Surges in Medicaid enrollment raise concerns about state budgets

July 18, 2015

More than a dozen states that opted to expand Medicaid under the ACA have seen enrollments surge way beyond projections, raising concerns that the added costs will strain their budgets when federal aid is scaled back starting in two years. Several expansion states have already revised their budget estimates due to the larger than expected enrollments, according to an Associated Press review. Expansion supporters downplay the budget concerns, pointing to studies that indicate the economic benefits of expanding healthcare will result in significant savings over time. Thirty states and the District of Columbia have expanded Medicaid, or plan to do so, to include all adults with incomes at or below 138% of the federal poverty level, currently $16,243 for an individual. The federal government agreed to pay all costs for the new enrollees through 2016, but it will begin lowering its share in 2017. States will pay 10% of the costs by 2020. In the expansion states, enrollment for Medicaid and a related program for children have increased an overall 28.2% compared with a three-month period before the law's implementation, according to the federal government. In a recent report, economic experts at HHS said they expect estimated enrollment and per-person cost increases to level off and even decline over the long run. In states where ongoing discussions over Medicaid expansion have yet to be resolved, opponents are quick to cite the surging enrollments and costs. 
Related News:
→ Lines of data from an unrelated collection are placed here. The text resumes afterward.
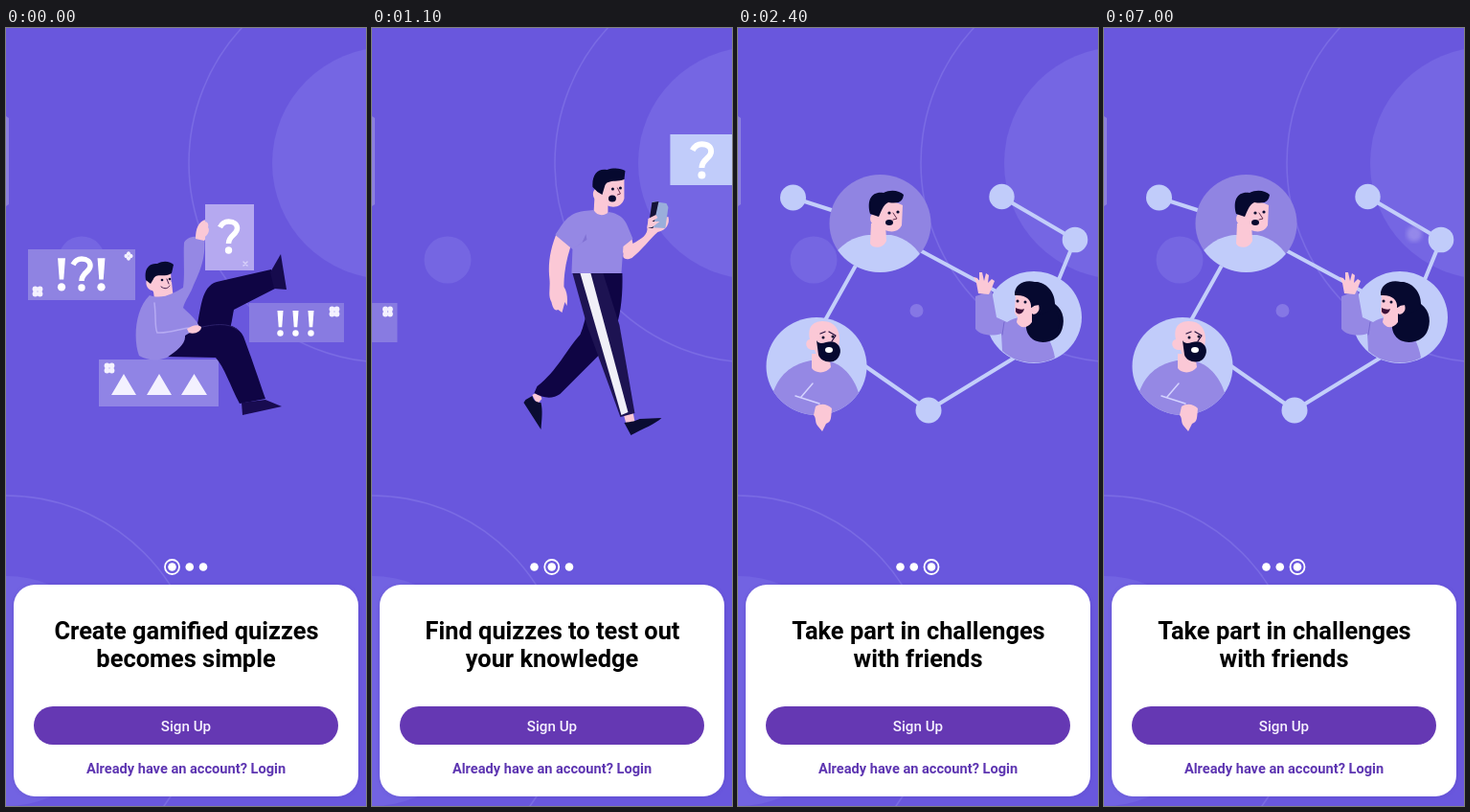
These frames come from a looping animation (376 px wide and 812 px high, 7.1 s). An HTML page:

```html
<!DOCTYPE html>
<html lang="en">
<head>
<meta charset="utf-8">
<title>Quiz onboarding</title>
<style>
html, body { margin: 0; width: 100%; height: 100%; overflow: hidden; background: #6957dd; }
svg { display: block; width: 100%; height: 100%; }
text { font-family: Roboto, Arial, sans-serif; text-anchor: middle; }
.title { font-size: 25.4px; font-weight: 700; }
.off { visibility: hidden; }
.skin { fill: #fbc8d6; }
.ink { fill: #06092f; }
.navy { fill: #0f0544; }
.shirt { fill: #9588e4; }
.pale { fill: #c1ccfa; }
.line { fill: none; stroke-linecap: round; stroke-linejoin: round; }
</style>
</head>
<body>
<svg viewBox="0 0 376 812">
  <defs>
    <g id="bang"><path d="M-3.500-15H3.500L2 5H-2Z"/><circle cy="12" r="3.700"/></g>
    <g id="ask">
      <path class="line" stroke="#fff" stroke-width="5.500" style="stroke-linecap:butt" d="M-9-10C-7-14-4-16 0-16C6-16 9-13 9-9C9-2 0-2 0 7"/>
      <circle cy="14" r="3.700" fill="#fff"/>
    </g>
    <g id="clover" fill="#f4f2ff">
      <circle cx="-2.500" cy="-2.500" r="2.900"/><circle cx="2.500" cy="-2.500" r="2.900"/>
      <circle cx="-2.500" cy="2.500" r="2.900"/><circle cx="2.500" cy="2.500" r="2.900"/>
    </g>
    <clipPath id="c1"><ellipse cx="148.500" cy="204" rx="53" ry="51"/></clipPath>
    <clipPath id="c2"><ellipse cx="82" cy="353" rx="52.500" ry="51"/></clipPath>
    <filter id="soft" x="-10%" y="-10%" width="120%" height="120%"><feGaussianBlur stdDeviation="2"/></filter>
  </defs>

  <rect width="376" height="812" fill="#6957dd"/>
  <circle cx="399" cy="141" r="121" fill="#7566e3"/>
  <circle cx="0" cy="692" r="120" fill="#7263e2"/>
  <g fill="none" stroke="#7a6be4" stroke-width="1.600">
    <circle cx="399" cy="141" r="208"/><circle cx="0" cy="692" r="204"/>
  </g>
  <circle cx="79" cy="242" r="24.500" fill="#7566e2"/>
  <path d="M0 92L3 94V184L0 186Z" fill="#8b7fdf"/>

  <g id="pages">
    <g>
      <rect x="23" y="231" width="112" height="53" fill="#8f83e2"/>
      <rect x="254" y="287" width="99" height="41" fill="#887be1"/>
      <rect x="97" y="346" width="125" height="49" fill="#9084e5"/>
      <g fill="#fff">
        <use href="#bang" transform="translate(58 257) scale(1.120)"/>
        <use href="#bang" transform="translate(99.500 257) scale(1.120)"/>
        <use href="#bang" transform="translate(286.500 308) scale(.87)"/>
        <use href="#bang" transform="translate(302.500 308) scale(.87)"/>
        <use href="#bang" transform="translate(318.500 308) scale(.87)"/>
      </g>
      <use href="#ask" transform="translate(79 257)"/>
      <use href="#clover" transform="translate(128 238) rotate(45) scale(.7)"/>
      <use href="#clover" x="33" y="275"/>
      <use href="#clover" x="343" y="296"/>
      <use href="#clover" x="108" y="355"/>
      <path d="M110 383L123 361L136 383ZM147 383L160 361L173 383ZM183 383L196.500 361L210 383Z" fill="#f3f1ff"/>

      <path class="navy" d="M199 314C204 291 204 270 220 265L277 252L281 272L238 294C236 303 236 310 232 318Z"/>
      <path d="M276 255L287 236L293 273L280 272Z" fill="#160b4d"/>
      <path class="navy" d="M168 343C178 333 186 315 204 311C225 306 242 309 248 322C256 343 265 370 271 387L244 392C234 373 228 354 219 344Z"/>
      <path d="M246 391L271 388L288 395L247 404Z" fill="#180b50"/>
      <path class="line" d="M201 313C217 309 232 307 242 315" stroke="#2b2069"/>

      <path class="skin" d="M153 268L173 265L175 284L156 290Z"/>
      <path class="shirt" d="M150 279C164 284 176 276 185 271C187 256 185 239 186 224C190 217 199 217 207 219C209 239 203 253 196 268C193 277 187 284 185 292C191 298 199 304 202 312L187 321C188 330 178 337 168 344C158 348 148 347 139 342C133 327 134 294 150 279Z"/>
      <path class="line" d="M155 287C157 302 155 313 158 318C170 319 181 314 191 313" stroke="#b6abf3" stroke-width="1.500"/>
      <path class="skin" d="M189 314C195 310 200 309 204 312C204 317 197 320 191 318Z"/>
      <path class="skin" d="M148 262C149 254 155 252 172 253L173 273C172 280 157 281 153 274C146 273 145 264 148 262Z"/>
      <path class="ink" d="M146 263C144 252 149 245 158 246C165 242 172 244 175 247L173 256C165 261 157 255 154 262L151 267Z"/>
      <circle class="ink" cx="163" cy="263" r="1.300"/><circle class="ink" cx="171" cy="262" r="1.300"/>
      <path class="line" d="M162 270C166 273 169 272 171 269M168 262L170 267" stroke="#44204d" stroke-width="1"/>

      <path class="skin" d="M198 220C198 210 201 201 209 200L213 208C211 213 210 219 207 222Z"/>
      <rect x="208" y="184" width="51" height="69" fill="#b5a9f0"/>
      <path class="skin" d="M206 203C211 200 212 206 211 208C214 212 209 219 205 219Z"/>
      <use href="#ask" transform="translate(232.500 218)"/>
      <path class="line" d="M248 244L252 248M252 244L248 248" stroke="#d8d1fa" stroke-width="1.500"/>
    </g>

    <g transform="translate(380)">
      <rect class="pale" x="258" y="111" width="68" height="53"/>
      <use href="#ask" transform="translate(291 138.500) scale(1.080)"/>
      <path class="skin" d="M114 383L121 379L124 387L119 393ZM209 402L219 400L221 411L212 413Z"/>
      <path d="M107 388L114 384C115 389 119 391 123 391C125 399 124 408 123 419L105 391Z" fill="#0a0c32"/>
      <path d="M210 412C218 411 222 410 226 408L249 407C243 413 230 418 217 425Z" fill="#0a0c32"/>
      <path class="navy" d="M179 256H208C209 292 203 317 191 334L143 382C136 387 126 387 116 381L119 374C140 358 150 335 164 320C171 304 174 276 179 256Z"/>
      <path d="M156 256H188L205 310L221 402L206 406L171 310Z" fill="#1d1352"/>
      <path d="M164 256H175L214 401L207 404Z" fill="#f0eff8"/>

      <path class="skin" d="M140 213L156 222C151 237 147 251 147 270C151 276 151 285 150 290L148 286L145 297L141 294C137 296 135 291 134 286C130 279 133 272 132 262C130 246 133 229 140 213Z"/>
      <path class="skin" d="M207 224L218 220L219 225C228 220 235 216 234 208C235 200 240 197 247 199L256 197C258 204 254 211 245 213C237 220 228 232 218 240C211 243 208 240 209 236Z"/>
      <path d="M240 181L254 183L256 187L253 209L236 208Z" fill="#9aaedb"/>
      <path d="M239 182L246 181L240 209H235Z" fill="#141236"/>
      <path class="skin" d="M235 199L243 195L245 198L239 202L247 202L239 208L234 209Z"/>
      <path class="skin" d="M179 177H193V195C188 199 181 198 178 194Z"/>
      <path class="shirt" d="M168 191L178 190C182 197 190 196 194 192C206 194 211 200 214 208L219 220L209 228L207 256H155L156 231L138 216C146 204 151 193 168 191Z"/>
      <path d="M155 231L166 224L170 215L171 221Z" fill="#8172d4"/>
      <path class="skin" d="M182 160C189 152 203 155 210 158V178C207 189 193 189 187 181C178 183 174 171 181 167Z"/>
      <path class="ink" d="M177 166C176 152 183 146 192 148C200 145 207 147 211 149L210 158C203 161 193 158 190 164L187 174L182 171Z"/>
      <circle class="ink" cx="198" cy="168" r="1.500"/><circle class="ink" cx="206" cy="167" r="1.500"/>
      <ellipse class="ink" cx="197.500" cy="178" rx="4" ry="3.500"/>
      <path class="line" d="M203 167L206 173L203 174" stroke="#6e314f"/>
    </g>

    <g transform="translate(760)">
      <circle cx="186.500" cy="295" r="7" fill="#8577e5"/>
      <path class="line" d="M57 177L110 194M124 246L91 305M190 232L268 274M133 353L199 399L289 344M275 176L352 221L334 265" stroke="#c3cefa" stroke-width="4"/>
      <g class="pale">
        <circle cx="57.500" cy="177" r="13.500"/><circle cx="275.500" cy="176" r="13.200"/>
        <circle cx="352" cy="221" r="13.300"/><circle cx="199" cy="399" r="13.500"/>
      </g>

      <g clip-path="url(#c1)">
        <rect x="95" y="152" width="107" height="104" fill="#9084e2"/>
        <path class="pale" d="M97 241C109 223 125 216 139 216H160C176 219 188 230 194 243V258H97Z"/>
      </g>
      <path class="skin" d="M139 204H154L155 222C152 230 141 231 138 225Z"/>
      <path class="skin" d="M143 185C151 178 163 181 172 185L171 206C166 216 153 213 148 206C138 208 135 196 142 193Z"/>
      <path class="ink" d="M138 194C134 179 140 170 152 172C160 168 169 170 173 174C172 180 170 184 157 182C151 185 150 191 147 197Z"/>
      <circle class="ink" cx="158" cy="193" r="1.600"/><circle class="ink" cx="167" cy="192" r="1.600"/>
      <ellipse class="ink" cx="158" cy="203" rx="4" ry="3"/>
      <path class="line" d="M162 193L166 199L162 200" stroke="#63314f"/>

      <g clip-path="url(#c2)">
        <rect x="29" y="301" width="107" height="105" class="pale"/>
        <path class="shirt" d="M36 382C43 362 54 352 76 347L96 348C111 352 122 366 127 384L112 406H46Z"/>
      </g>
      <path class="skin" d="M77 340H95L97 354C92 361 81 361 77 355Z"/>
      <path class="skin" d="M75 325C72 310 80 306 89 306C101 306 106 315 106 325L104 341C98 349 83 348 80 336C70 337 69 326 75 325Z"/>
      <path class="ink" d="M82 326C86 333 94 325 101 328C108 331 109 340 103 346C97 351 86 348 84 341Z"/>
      <ellipse cx="95" cy="336" rx="4" ry="3" fill="#fff"/>
      <circle class="ink" cx="89" cy="323" r="1.500"/><circle class="ink" cx="99" cy="322" r="1.500"/>
      <path class="line" d="M86 319L91 317M95 317L102 321L98 327" stroke="#27123f" stroke-width="1.300"/>
      <path class="line" d="M78 371L66 385M60 384L85 392" stroke="#d5d3ff" stroke-width="1.500"/>
      <path class="skin" d="M81 395C87 391 94 393 98 397C97 406 98 411 92 413L88 421L83 415C80 411 82 407 79 404Z"/>

      <ellipse cx="309" cy="302" rx="50" ry="48" class="pale"/>
      <path class="ink" d="M299 268C315 259 331 271 331 288C341 295 342 308 337 318C330 330 313 331 303 320L299 304Z"/>
      <path class="shirt" d="M248 280L265 274L270 302L281 307C289 301 299 301 308 305C322 316 329 331 331 344C318 352 292 352 276 337L275 319C266 322 253 321 248 314Z"/>
      <path class="ink" d="M304 292H330C338 301 337 319 325 327C311 331 299 322 301 307Z"/>
      <path class="skin" d="M293 297H307V307C301 315 294 313 291 307Z"/>
      <path class="skin" d="M290 276C298 271 308 277 312 287C317 289 314 299 307 298C302 306 291 304 289 297Z"/>
      <path class="ink" d="M289 279C288 268 299 262 310 265C323 266 330 278 331 292L316 300C314 294 318 290 314 289L306 292C307 284 301 278 289 279Z"/>
      <path class="skin" d="M307 292C311 287 316 290 314 295C312 299 308 300 306 297Z"/>
      <circle class="ink" cx="292" cy="285" r="1.500"/><circle class="ink" cx="300" cy="286" r="1.500"/>
      <path d="M290 292C294 294 297 294 299 293C298 299 292 300 290 296Z" fill="#3c1038"/>
      <path class="line" d="M278 307L276 320" stroke="#7769d0"/>
      <path class="skin" d="M251 277L249 266L246 260L250 261L252 265L252 255L255 255L257 264L259 256L262 258L261 266L265 262L268 264L264 274L262 278Z"/>
    </g>
  </g>

  <circle id="touch" cy="443.500" r="9.500" class="off" fill="#8475e6"/>
  <circle id="press" cx="324" cy="215" r="8" class="off" fill="#aaa0ef" opacity=".6" filter="url(#soft)"/>

  <g fill="#fff">
    <circle class="dot" cy="562.500" r="4.300"/><circle class="dot" cy="562.500" r="4.300"/><circle class="dot" cy="562.500" r="4.300"/>
    <circle id="ring" cy="562.500" r="7.500" fill="none" stroke="#fff" stroke-width="1.800"/>
  </g>

  <rect x="8" y="582" width="360" height="220" rx="22" fill="#3c2a9a" opacity=".25" filter="url(#soft)"/>
  <rect x="8" y="581" width="360" height="221" rx="22" fill="#fff"/>
  <g class="title"><text x="188.500" y="638">Create gamified quizzes</text><text x="188" y="667">becomes simple</text></g>
  <g class="title off"><text x="188.500" y="638">Find quizzes to test out</text><text x="188" y="667">your knowledge</text></g>
  <g class="title off"><text x="188.500" y="638">Take part in challenges</text><text x="188" y="667">with friends</text></g>
  <rect x="29" y="708" width="318" height="40" rx="20" fill="#6538b3"/>
  <text x="188" y="733.500" font-size="15.200" font-weight="500" fill="#f6f1ff">Sign Up</text>
  <text x="188" y="777.500" font-size="14.600" font-weight="700" fill="#5d35b1">Already have an account? Login</text>
</svg>
<script>
const LOOP = 7100, STEP = 100, PITCH = 380, SWIPE = 480;
const $ = id => document.getElementById(id);
const titles = document.querySelectorAll('.title');
const dots = document.querySelectorAll('.dot');

// Ease-out page swipe, 0 to 1
function swipe(t, start) {
  const p = Math.min(1, Math.max(0, (t - start) / SWIPE));
  return 1 - (1 - p) ** 2;
}

// The ringed dot takes more room than its neighbours
function dotX(i, page) {
  const extra = i < page ? 0 : i === page ? 4 : 8;
  return 169.5 + 14.25 * i + extra;
}

function draw(now) {
  const t = Math.floor((now % LOOP) / STEP) * STEP;
  const pos = swipe(t, 800) + swipe(t, 1700);
  const page = Math.round(pos);
  $('pages').setAttribute('transform', `translate(${-pos * PITCH})`);
  titles.forEach((g, i) => g.classList.toggle('off', i !== page));
  dots.forEach((d, i) => d.setAttribute('cx', dotX(i, page)));
  $('ring').setAttribute('cx', dotX(page, page));

  $('touch').classList.toggle('off', t < 900 || t > 1000);
  $('touch').setAttribute('cx', 197 + (0.66 - pos) * PITCH);
  $('press').classList.toggle('off', t < 7000);
}

function tick() {
  draw(performance.now());
  requestAnimationFrame(tick);
}
tick();
</script>
</body>
</html>
```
New York exchange adds 1.1 million to Medicaid - The Wall Street Journal
Maryland Medicaid enrollment much higher than forecast - The Washington Post